But before diving too far into the digestive tract, let’s return to your dog’s mouth—specifically what’s going into it. Supplements. What’s in them?
What’s in the Supplement?
Often supplements are confused with multivitamins where they are narrowed down to a few or a handful of vitamins and minerals. Think of a typical vitamin C pill where there’s only one ingredient—1000mg of ascorbic acid (vitamin C). Now, think of another source of vitamin C, like an orange.
An orange contains roughly 51mg of vitamin C (85% of your daily needed intake).
What else is in an orange? There is:
- Vitamin A
- Vitamin B-6
- (should we stop…?)
Okay, okay, you get it. There’s a lot of “stuff” in oranges. This “stuff” is composed of over 170 phytochemicals and 60 flavonoids. And this “stuff” is partly the reason why the 51mg of vitamin C is better absorbed and more nutritional than the 1000mg supplement.
Are Supplements Even Necessary?
Absolutely! Just because many of them come isolated doesn’t mean they’re not necessary. Consider an area where the sun doesn’t shine for months out of the year. In Alaska during the winter, vitamin D is hard to come by. This not only affects vitamin D levels, but it affects calcium absorption as well.
These, like many other nutrients, come in nutrient pairs.
Calcium and Vitamin D
Perhaps the most familiar nutrient combo is calcium, and vitamin D. People typically consume their calcium through milk, and they receive their vitamin D from the sun. Vitamin D allows calcium to be absorbed into the body—it’s the key that unlocks the powers of calcium to reinforce strong bones.
Other nutrient pairs include:
- Sodium and potassium
- Vitamin B-12 and folate
- Copper and zinc
Some nutrient pairs work to unlock each other’s strengths, like calcium and vitamin D. Others pair well together and perform optimally when both are bioavailable, like sodium and potassium.
The “Key” To Your Dog’s Supplement
Thus, supplements need a few different factors to end up in your dog’s bloodstream where it belongs, and not end up on the lawn.
- Diversity – To mimic the absorbability of real food, supplements need to be multidimensional; they need to have both the nutrients to benefit the dog and the proteins to enable their absorption.
- Nutrient pairs – Ensure that your dog’s supplement has the keys to unlock the other vitamins and minerals.
- Age-specific – Puppies, adult dogs, and senior dogs deal with different issues. Puppies are growing at rapid rates, while senior dogs have organs and systems that are running at half-speed. Make sure the supplement takes this into account.
Supplements That Do It All
While your dog’s food might say ‘complete and balanced,’ chances are, something is missing from your dog’s diet.
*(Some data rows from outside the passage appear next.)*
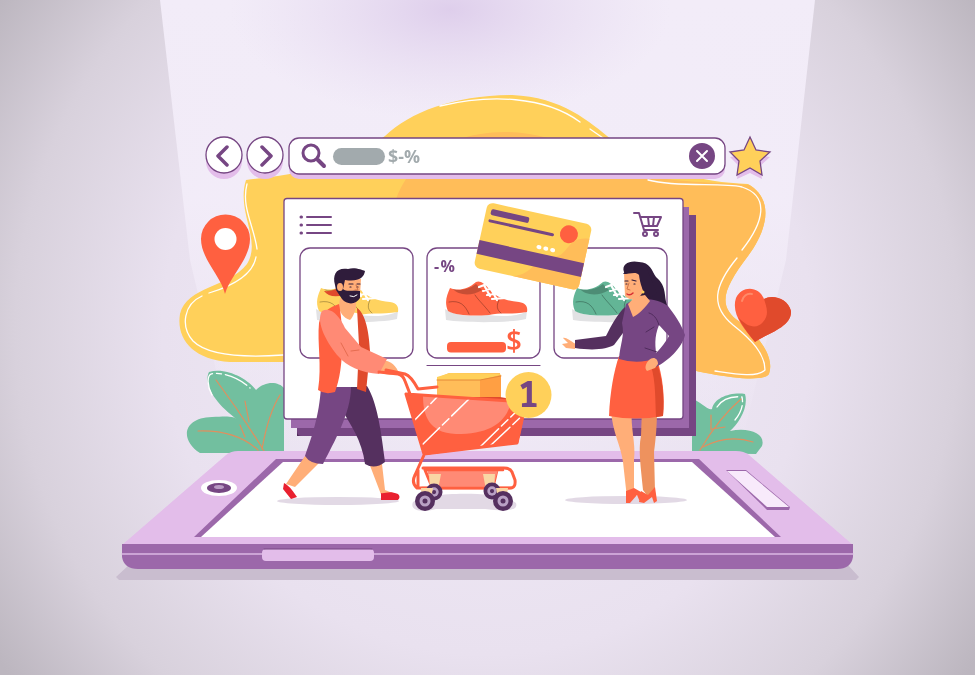
<!DOCTYPE html>
<html lang="en">
<head>
<meta charset="utf-8">
<title>Online shopping illustration</title>
<style>
:root{--purple:#764683;--violet:#9c68aa;--lilac:#e3bdea;--plum:#55305f;--ink:#2f1c3b;--orange:#ff6040;--deep:#e04a2c;--salmon:#ff8a75;--yellow:#ffd05a;--amber:#ffbd59;--green:#72bf9f;--leaf:#5aa888;--skin:#ffae78;--shade:#ee925e;--white:#fff;--grey:#a2aaad}
html,body{margin:0;overflow:hidden}
.canvas{display:block;width:975px;height:675px}
.line{fill:none;stroke-linecap:round;stroke-linejoin:round}
.purple{fill:var(--purple)}.violet{fill:var(--violet)}.lilac{fill:var(--lilac)}.plum{fill:var(--plum)}.ink{fill:var(--ink)}.orange{fill:var(--orange)}.deep{fill:var(--deep)}.salmon{fill:var(--salmon)}.yellow{fill:var(--yellow)}.amber{fill:var(--amber)}.green{fill:var(--green)}.skin{fill:var(--skin)}.shade{fill:var(--shade)}.white{fill:var(--white)}
.s-purple{stroke:var(--purple)}.s-orange{stroke:var(--orange)}.s-white{stroke:var(--white)}.s-ink{stroke:var(--ink)}
.outlined{fill:var(--white);stroke:var(--purple);stroke-width:1.3}
text{font-family:"Open Sans","Noto Sans",sans-serif;font-weight:700}
.query{font-size:18px;fill:var(--grey)}
.discount{font-size:16px;fill:var(--purple)}
.price{font-size:28px;font-weight:600;fill:var(--orange)}
.count{font-family:"Noto Sans Mono","DejaVu Sans",monospace;font-size:35px;font-weight:800;fill:var(--purple)}
</style>
</head>
<body>
<svg class="canvas" viewBox="0 0 975 675" role="img" aria-label="A man with a shopping cart and a woman in front of an online shoe shop rising from a phone">
<defs>
<radialGradient id="backdrop" gradientUnits="userSpaceOnUse" cx="487" cy="330" r="590"><stop offset="0" stop-color="#f1ebf8"/><stop offset=".55" stop-color="#e9e1ef"/><stop offset=".8" stop-color="#d8d1dc"/><stop offset="1" stop-color="#bcb6bf"/></radialGradient>
<linearGradient id="beam" x2="0" y2="1"><stop offset="0" stop-color="#f2ecf8"/><stop offset=".45" stop-color="#f3edf9" stop-opacity=".9"/><stop offset="1" stop-color="#f3edf9" stop-opacity="0"/></linearGradient>
<radialGradient id="glow"><stop offset="0" stop-color="#dccbea" stop-opacity=".9"/><stop offset="1" stop-color="#e6daf0" stop-opacity="0"/></radialGradient>
<clipPath id="basket-clip"><path d="M406 393L527 402 518 443 424 455Z"/></clipPath>
<clipPath id="blob-clip"><path id="blob" d="M246 180C320 172 350 160 385 136C410 112 455 95 512 95C562 97 590 122 612 140C660 172 700 182 748 184C776 200 766 232 748 256C724 288 716 306 740 322C764 340 774 360 769 374C762 384 710 376 660 362H230C192 360 176 338 180 314C187 286 228 288 247 264C262 240 236 212 246 180Z"/></clipPath>
<g id="shoe">
<path d="M0 27C12 35 28 34 43 33C60 35 75 34 82 29L81 37C65 41 20 41 1 38Z" fill="#e2e2e4"/>
<path d="M3 29C-1 20 2 13 5 6C13 9 22 8 31 0C35 -2 40 2 44 7C52 16 62 19 74 20C81 21 83 25 82 30C64 33 55 30 44 33C28 34 12 34 3 29Z"/>
<path d="M8 7C15 9 23 8 31 2L37 8C26 15 13 13 8 7Z" fill="#000" opacity=".22"/>
<path class="line" d="M4 20C15 18 20 23 24 32M54 18C51 24 52 28 56 31M30 13C34 19 39 23 45 31" stroke="#000" opacity=".28"/>
<path class="line s-white" d="M34 5L47 0M38 9L52 5M42 13L57 11M47 17L61 16M39 3L45 14M45 5L52 18" stroke-width="2.2"/>
</g>
<g id="wheel"><circle class="plum" r="10"/><circle r="5.5" fill="#b9a1c4"/><circle class="plum" r="2.5"/></g>
</defs>

<rect width="975" height="675" fill="url(#backdrop)"/>
<path d="M160 0H815L786 260 740 450H235L190 260Z" fill="url(#beam)"/>
<ellipse cx="450" cy="10" rx="220" ry="110" fill="url(#glow)"/>

<g id="backdrop-blob">
<use href="#blob" class="yellow"/>
<g clip-path="url(#blob-clip)"><path class="amber" d="M390 230C392 180 430 132 506 132C560 133 610 162 650 176C700 186 735 180 790 190V400H650Z"/></g>
<path class="line s-white" stroke-width="1.3" d="M440 106C490 94 545 96 580 122M590 129L603 138M648 180C680 188 720 182 742 187C770 196 764 222 742 250M737 258C714 286 710 306 733 325C752 340 765 354 765 370C757 378 735 374 715 371M283 355C240 358 207 355 193 341C180 326 184 304 202 296M209 293C235 285 253 274 256 257M257 249C254 226 241 207 247 184"/>
</g>

<g id="bushes">
<path class="green" d="M200 453C180 440 182 418 212 417C228 416 234 416 238 420C215 404 203 384 209 372C226 367 248 379 256 390C266 380 279 382 284 388V453ZM692 453V398C707 407 708 410 712 409C714 398 730 392 745 394C749 408 738 424 730 431C750 427 766 434 762 446L756 454Z"/>
<path class="line" d="M264 451C250 428 231 400 216 380M198 431C227 430 246 439 258 450M262 449C266 427 273 406 280 395M249 422L245 401M245 437L240 425M700 450C713 428 727 411 741 399M703 447C720 438 738 437 753 442M711 430V415M712 429L725 427" stroke="#e18f5e" stroke-width="1.2"/>
<path class="line s-white" stroke-width="1.3" d="M212 395C207 386 207 376 211 374C224 371 242 380 250 388M717 407C723 398 733 396 742 397C744 406 740 414 735 420" stroke-dasharray="24 4 5 4"/>
</g>

<g id="shop-window">
<path class="plum" d="M297 426H690V215H696V436H297Z"/>
<path class="purple" d="M297 418H683V215H696V436H302Q297 436 297 431Z"/>
<path class="violet" d="M291 410H680V207H689V428H291Z"/>
<rect x="284" y="198.500" width="399" height="220.500" rx="3" class="outlined"/>
<g class="line s-purple" stroke-width="2"><path d="M307 217H331M307 225H331M307 233H331"/><path stroke-width="3" d="M301 217H301.500M301 225H301.500M301 233H301.500"/><path d="M634 213H639L644 230H658M640 217H661L657 226H643M648 217L649 226M654 217L653 226"/><circle cx="645" cy="234" r="2"/><circle cx="656" cy="234" r="2"/></g>
<g class="outlined"><rect x="300" y="248" width="113" height="110" rx="10"/><rect x="427" y="248" width="113" height="110" rx="10"/><rect x="554" y="248" width="113" height="110" rx="10"/></g>
<path class="line s-purple" stroke-width="1.200" d="M427 365.500H540"/>
<use href="#shoe" x="316" y="282" fill="#ffd35f"/>
<path class="deep" d="M324 291C332 292 340 287 347 285L352 291C341 298 329 298 324 291Z"/>
<use href="#shoe" x="445" y="282" fill="#ff6544"/>
<use href="#shoe" x="572" y="282" fill="#63b596"/>
<text class="discount" x="434" y="272" textLength="21">-%</text>
<rect class="orange" x="447" y="342" width="59" height="10.500" rx="4"/>
<text class="price" x="506" y="351">$</text>
</g>

<g id="browser-bar">
<g class="lilac"><circle cx="224" cy="161" r="18"/><circle cx="265" cy="161" r="18"/><rect x="289" y="143" width="436" height="36" rx="10"/></g>
<g class="outlined"><circle cx="224" cy="155" r="18"/><circle cx="265" cy="155" r="18"/><rect x="289" y="138" width="436" height="36" rx="10"/></g>
<path class="line s-purple" stroke-width="3.500" d="M227 147L218 156 227 165M262 147L271 156 262 165"/>
<circle class="line s-purple" cx="311" cy="153" r="8" stroke-width="3"/><path class="line s-purple" stroke-width="4" d="M318 160L324 166"/>
<rect x="333" y="148" width="52" height="17" rx="8.500" fill="#a2aaad"/>
<text class="query" x="388" y="163" textLength="32" lengthAdjust="spacingAndGlyphs">$-%</text>
<circle class="purple" cx="702" cy="156" r="13"/><path class="line s-white" stroke-width="2" d="M697 151L707 161M707 151L697 161"/>
<path id="star" class="lilac" d="M750 142L756 155 770 157 760 166 762 179 750 173 737 179 739 166 730 157 744 155Z"/>
<path d="M750 137L756 150 770 152 760 161 762 175 750 168 737 175 739 161 730 152 744 150Z" class="yellow s-purple" stroke-width="1.300"/>
</g>

<path id="map-pin" class="orange" fill-rule="evenodd" d="M225 294C221 276 201 259 201 239A24.500 24.500 0 0 1 250 239C250 259 230 276 225 294Z"/><circle class="white" cx="225.500" cy="239" r="11"/>
<g id="heart"><path class="orange" d="M755 342C743 328 731 313 736 298C742 285 759 286 764 299C772 294 788 298 791 311C792 327 768 333 755 342Z"/><path class="deep" d="M755 342C748 334 742 325 738 317C748 328 757 329 763 322C770 314 766 306 764 299C772 294 788 298 791 311C792 327 768 333 755 342Z"/><path class="line" stroke="#ff8a68" stroke-width="2" d="M742 301C743 296 747 293 752 294"/></g>

<g id="phone">
<path d="M116 577L130 564H847L859 577 856 580H119Z" fill="#c9bdcf"/>
<path class="lilac" d="M122 545L226 455Q231 451 238 451H736Q744 451 749 455L853 545Z"/>
<path class="violet" d="M122 544H853V557Q851 569 837 569H138Q124 569 122 557Z"/>
<path class="line" d="M122 554H853" stroke="#dcb8e4" stroke-width="1.500"/>
<rect class="lilac" x="262" y="549" width="112" height="12" rx="4"/><path class="line s-purple" d="M264 549H372"/>
<path class="violet" d="M276 459H699L781 537H194Z"/>
<path class="white" d="M283 462H692L775 537H201Z"/>
<ellipse class="white" cx="219" cy="488" rx="18" ry="8"/><ellipse class="purple" cx="219" cy="488" rx="12" ry="5"/><ellipse cx="219" cy="487" rx="5" ry="2" fill="#b99ac4"/>
<path class="violet" d="M726 470H746L790 507 789 510H767Z"/><path d="M727 471H746L789 507H767Z" fill="#f8eafb"/>
<g fill="#e2d9e5"><ellipse cx="338" cy="501" rx="61" ry="4"/><ellipse cx="626" cy="500" rx="61" ry="4"/><path d="M413 502C430 491 502 491 516 503C519 512 502 511 485 509H436C423 513 409 511 413 502Z"/></g>
</g>

<g id="man">
<path class="skin" d="M305 456L319 463 295 487 286 484ZM369 463L382 464 385 490 395 494 382 497Z"/>
<path class="orange" d="M284 483C289 486 291 488 297 497L291 499 283 489ZM381 493C385 494 389 490 398 494Q401 497 398 500H381Z" style="fill:#e9202f"/>
<path class="plum" d="M344 386H367C375 399 380 419 385 462Q375 470 365 464C362 440 350 424 342 410Z"/>
<path class="purple" d="M321 387H351C351 413 334 442 323 464Q310 464 305 456C312 436 319 417 321 387Z"/>
<path class="white" d="M337 309L361 314 362 387H336Z"/>
<path class="skin" d="M340 298L356 301C357 309 353 317 350 320C343 318 339 311 339 306Z"/>
<path class="deep" d="M357 308C366 314 369 333 370 351L366 392 357 389 359 345Z"/>
<path class="orange" d="M339 304C343 323 345 367 335 392Q325 395 318 390C322 365 317 343 319 323C321 311 331 307 339 304Z"/>
<path class="skin" d="M377 360C389 360 394 363 398 371C393 376 388 375 382 373L374 368Z"/>
<path class="salmon" d="M322 311C331 306 340 317 345 328L361 347 387 359 379 374C362 373 346 366 339 357C328 345 315 322 322 311Z"/>
<path class="line" d="M341 343L348 356M359 350L351 351" stroke="#e66c50"/>
<path class="skin" d="M338 280L361 279 360 295Q354 303 344 299L337 290Z"/>
<path class="ink" d="M335 285C332 274 337 267 348 269C355 267 362 270 365 271C364 278 358 282 345 280L343 289C348 293 354 289 360 291V298C356 305 347 305 342 299L336 290Z"/>
<ellipse class="skin" cx="340" cy="287" rx="3" ry="4"/>
<path class="line s-ink" d="M349 284H353M357 284H360M350 287H351M357 287H358" stroke-width="1.200"/><path class="line" d="M356 285L358 290 355 290" stroke="#cf7549"/><path class="line s-white" d="M350 296Q354 298 357 295"/>
</g>

<g id="shopping-cart">
<path class="amber" d="M437 378L449 373H500L501 398H437Z"/><path class="yellow" d="M437 377L450 373 501 374 493 380H437Z"/><path d="M480 380L501 375V399H480Z" fill="#ff9f43"/><path class="line" d="M437 380H480L501 376" stroke="#e58a38"/>
<path class="deep" d="M405 393L440 397H500L527 402 518 443 424 455Z"/>
<path class="orange" d="M406 395L527 402 518 443 424 455Z"/>
<g clip-path="url(#basket-clip)"><path class="salmon" d="M423 396H512C509 423 489 434 456 434C428 433 423 414 423 396Z"/><path class="line s-white" stroke-width="1.500" stroke-dasharray="26 4 9 4" d="M410 425L438 396M421 446L471 397M480 447L526 402M491 445L524 414"/></g>
<path class="line s-orange" stroke-width="3" d="M406 394L526 402 517 443 424 454ZM379 372L398 374Q403 375 405 381L410 394M386 370L405 374Q411 376 418 389L437 387M424 455L415 475Q411 483 417 488H510Q516 488 515 480L512 472Q510 468 504 468H423M418 470V486M425 470L432 487M497 470L493 487"/>
<path class="salmon" d="M427 470H498L493 487H432Z"/>
<path class="line s-orange" stroke-width="2.500" d="M427 470H503M422 488H512"/>
<g fill="#f9d7a4"><path d="M429 474H441L438 490H430ZM483 474H495L494 490H486Z"/></g>
<use href="#wheel" transform="translate(434 492) scale(.85)"/><use href="#wheel" transform="translate(492 491) scale(.85)"/>
<path d="M421 488H433L430 503H422ZM496 488H508L506 503H499Z" fill="#f9d7a4"/>
<use href="#wheel" x="425" y="501"/><use href="#wheel" x="503" y="501"/>
<circle class="yellow" cx="528.500" cy="395" r="23"/><text class="count" x="528.500" y="407" text-anchor="middle">1</text>
</g>

<g id="bank-card" transform="translate(488 202) rotate(12.500)">
<rect class="yellow" width="107" height="67" rx="6"/>
<path class="amber" d="M40 67C63 60 55 42 76 39C91 36 83 16 107 14V61Q107 67 101 67Z"/>
<rect class="purple" y="39" width="107" height="14"/>
<rect class="purple" x="5" y="6" width="39" height="6" rx="2"/><path class="line s-purple" stroke-width="3" d="M6 18H70"/>
<circle class="orange" cx="86" cy="14" r="9"/>
<path class="line s-white" stroke-width="4" d="M59 33H60M66 33H67M73 33H74"/>
</g>

<g id="woman">
<path class="ink" d="M624 272C621 264 630 260 639 262C650 262 652 271 656 277C668 287 663 297 668 307C658 310 640 309 634 298Z"/>
<path class="shade" d="M642 408H657C657 424 656 437 654 452L655 491 649 498 643 490C641 468 638 450 641 436Z"/>
<path class="skin" d="M611 410H632C630 426 636 443 634 460V489L627 498 623 462C621 446 612 431 611 410Z"/>
<path class="orange" d="M626 491L634 488 641 492 640 502 637 495 630 503H626ZM641 491L648 495 655 487 657 501 654 503 652 497 644 503 639 502Z"/>
<path class="orange" d="M619 356H656C663 376 665 397 663 416Q636 421 609 416C610 391 614 371 619 356Z"/>
<path class="deep" d="M651 366C656 382 655 401 656 417L663 416C665 394 661 374 656 360Z"/>
<path class="skin" d="M576 344C570 341 566 337 563 338L568 343 562 344 566 348 575 349Z"/>
<path class="plum" d="M625 307C618 313 611 326 606 336L575 340V348C594 351 607 349 614 345L629 325Z"/>
<path class="purple" d="M626 304C637 296 657 298 668 306C674 314 682 325 685 335C682 348 668 361 656 367L649 360C657 353 666 342 669 336L659 325C654 337 655 347 657 358Q638 365 619 359C620 344 625 336 622 323Z"/>
<path class="line" stroke="#502c5d" d="M659 325C657 318 653 314 649 313M654 327L646 332M657 352L645 348"/>
<path class="skin" d="M628 304L635 297 645 295 650 301C645 308 639 314 633 317Z"/>
<path class="skin" d="M624 273C629 273 636 270 640 274L643 291C641 298 632 303 625 296Z"/>
<path class="ink" d="M623 274C630 274 636 271 639 275C640 284 643 292 648 298L657 294 646 266 632 263Z"/>
<path class="line s-ink" d="M625 281H628M632 280L636 281M626 284H627M634 284H635" stroke-width="1.200"/><path class="line" d="M629 283L627 289 630 290" stroke="#ce744a"/><path class="line" d="M627 294Q630 296 633 293" stroke="#d82d32" stroke-width="1.500"/>
<circle class="yellow" cx="643" cy="292" r="1.500"/>
<path class="skin" d="M649 360C653 356 658 358 658 364L655 368 647 371C644 368 646 363 649 360Z"/>
</g>
</svg>
</body>
</html>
That’s where supplements come in. But when looking for a supplement, it needs to go beyond a specific vitamin or mineral. Your dog needs bio-replenishment, something that will be absorbed. Regardless if they are an energetic pup or a slow mobile senior dog.
It’s for this reason that Vetericyn created an ALL-IN supplement. This All-In supplement is one that has a protein-based delivery system that ensures your dog absorbs all the necessary nutrients. That way, there is no worrying if the dog food you purchase for your pooch is providing enough nutrition into your dog’s diet.
A supplement that was made with your dog’s health in mind.
- Medical News Today. What are the health benefits of pumpkins? https://www.medicalnewstoday.com/articles/279610.php
- Medical News Today. Health benefits of oranges. https://www.medicalnewstoday.com/articles/272782.php
- Harvard Health Publishing. Nutrition’s dynamic duos. https://www.health.harvard.edu/newsletter_article/Nutritions-dynamic-duos
Dr. Melinda J. Mayfield-Davis, DVM, WCHP-AH, brings over 20 years of experience in veterinary medicine. She is the Technical Services Veterinarian with Innovacyn, Inc., parent company of Vetericyn Animal Wellness. She received her DVM from Oklahoma State University and now resides in Southeast Kansas with her husband, two children, four dogs, and six horses. Prior to working with Innovacyn, Dr. Mayfield owned and operated the Animal Care Center in Columbus, KS.